    • Take a break from reading to solve the problems in Stop & Think. They are designed to help you assess whether you have understood the concepts you’ve just read well enough to apply them.

    Tips for Problem Solving

    • Make use of the Solutions: Step By Step. These guide you through the reasoning used to solve the major types of problems arising from the concepts in each chapter.

    • Don’t start working a problem until you’re sure you understand what is being asked.

    • Use the glossary if necessary to understand the key terms in a problem. 

    • Start with some easy problems to gain self-confidence.

    • Once you know how to solve a certain type of problem, don’t spend time on similar ones that you already know how to solve.
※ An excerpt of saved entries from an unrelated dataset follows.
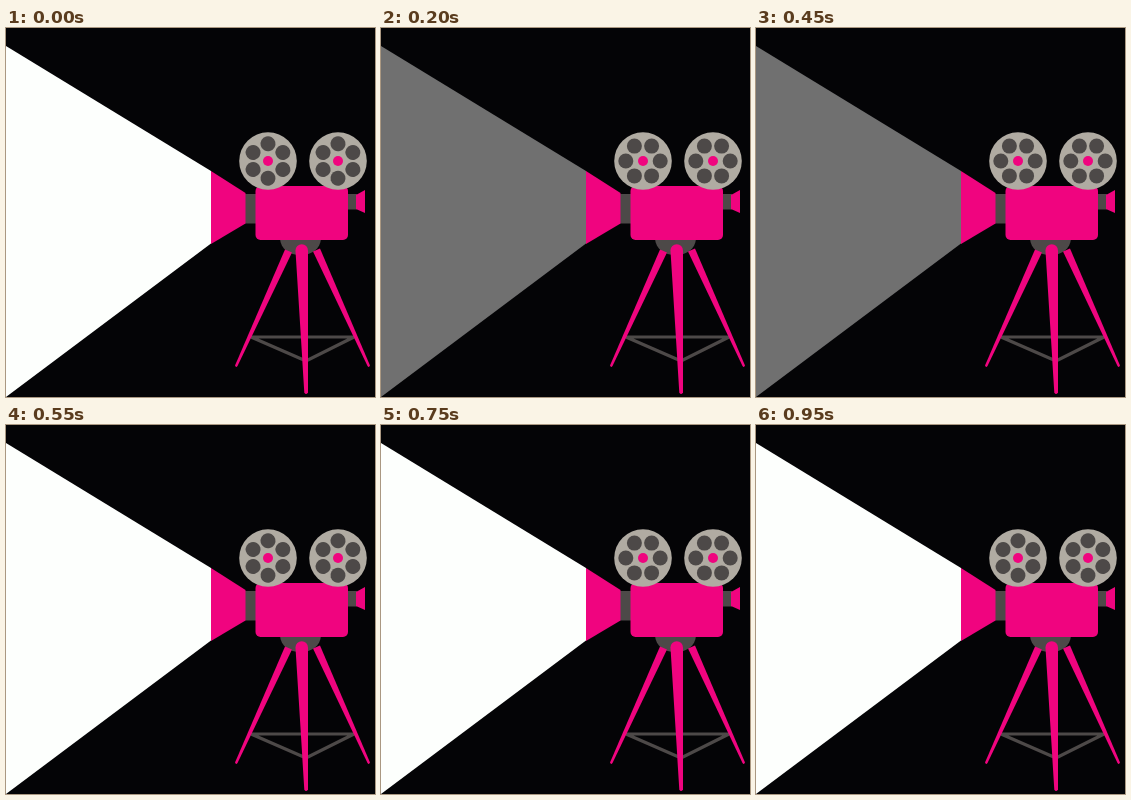
An HTML page for the animation above (1000 ms loop, 369 by 369 pixels).

```html
<!DOCTYPE html>
<html lang="en">
<head>
<meta charset="utf-8">
<title>Film projector</title>
<style>
  html, body { margin: 0; width: 100%; height: 100%; overflow: hidden; background: #040406; }
  svg { display: block; width: 100%; height: 100%; }
  .pink { fill: #f0047f; }
  .dark { fill: #4d4948; }
  .metal { fill: #b0aba2; }
</style>
</head>
<body>
<svg viewBox="0 0 369 369">
  <defs>
    <g id="holes" class="dark"></g>
  </defs>
  <rect width="369" height="369" fill="#040406"/>
  <path id="beam" d="M0 18L205 143V215.5L0 369Z"/>

  <!-- tripod -->
  <path d="M245 309H348L300 333Z" fill="none" stroke="#4d4948" stroke-width="3.2"/>
  <path class="dark" d="M274 211H315C314 221 306 227 294.500 227S275 221 274 211Z"/>
  <g class="pink">
    <path d="M279 221.500L286 224.500L231.500 338Q230 340 229 337.500Z"/>
    <path d="M307 223.500L314 220.500L364 337.500Q363 340 361.500 338Z"/>
    <path d="M289.500 222.500A6.200 6.200 0 0 1 302 222.500L302 364.500Q300 367.500 298.300 364.500Z"/>
  </g>

  <!-- camera -->
  <rect class="dark" x="238" y="166" width="13" height="29.500"/>
  <rect class="dark" x="341" y="166" width="10" height="15.500"/>
  <g class="pink">
    <path d="M205 143L239.500 165V195.500L205 216Z"/>
    <path d="M350 167L359 162V185L350 181Z"/>
    <rect x="249.500" y="158" width="92.500" height="54" rx="5"/>
  </g>
  <g id="reels"></g>
</svg>
<script>
  const LOOP = 1000, STEP = 50;
  const beamFlips = [2, 5, 7, 10, 12, 14, 17, 19];
  const reelHolds = [2, 7, 10, 14, 19];
  const beam = document.getElementById('beam');

  const circle = (x, y, r, cls) =>
    `<circle cx="${x}" cy="${y}" r="${r}" class="${cls}"/>`;

  const holes = Array.from({ length: 6 }, (_, i) => {
    const a = i * Math.PI / 3;
    return circle(17.2 * Math.cos(a), 17.2 * Math.sin(a), 7.5, 'dark');
  }).join('');

  document.getElementById('reels').innerHTML = [262, 332].map(x =>
    `<g transform="translate(${x} 133)">${circle(0, 0, 28.8, 'metal')}` +
    `<g class="spin">${holes}</g>${circle(0, 0, 5, 'pink')}</g>`).join('');
  const spins = document.querySelectorAll('.spin');

  const countUpTo = (list, k) => list.filter(n => n <= k).length;

  function draw(time) {
    const k = Math.floor((time % LOOP) / STEP);
    const dim = countUpTo(beamFlips, k) % 2;
    // The reels flip on every step except the held ones.
    const turns = k - countUpTo(reelHolds, k);
    const angle = turns % 2 ? 0 : 30;
    beam.setAttribute('fill', dim ? '#707070' : '#fdfffd');
    spins.forEach(s => s.setAttribute('transform', `rotate(${angle})`));
  }

  const start = performance.now();
  function tick() {
    draw(performance.now() - start);
    requestAnimationFrame(tick);
  }
  tick();
</script>
</body>
</html>
```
It’s problems that you don’t immediately know how to solve that you really learn from

    • Don’t rush. Haste makes waste, as the saying goes—and when you rush you are more likely to make stupid mistakes.

    • Break a complex problem into smaller parts that you can attack individually and use the parts you understand as leverage to get at the more difficult parts.

    • Don’t give up! Never, never, never! You may have to attack a problem from two or three different angles before you find yourself on a productive track.

    • Don’t work backwards from the answer. There’s an old adage that “if you know where you’re going you can find a way to get there.” The problem is that the way you find to “get there” may use completely messed-up logic. What’s worse, you will have trained your neurons to use the wrong logic. Learning concept is hard enough, unlearning one that you misunderstand is harder still.

    Essential Genetics and Genomics

    Essential Genetics and Genomics, Seventh Edition expertly covers the fundamentals of genetics from the perspective of genomics, including gene transmission, mutation, expression, and regulation. The text now includes an online Readiness Assessment and in-text Readiness Review to ensure students have the foundational knowledge for learning and apply introductory genetics.

    Learn More

    Source: Hartl, D. L. (2020). Essential Genetics and Genomics (7th ed.). Burlington, MA: Jones & Bartlett Learning.

    Topics: Biological Science, Genetics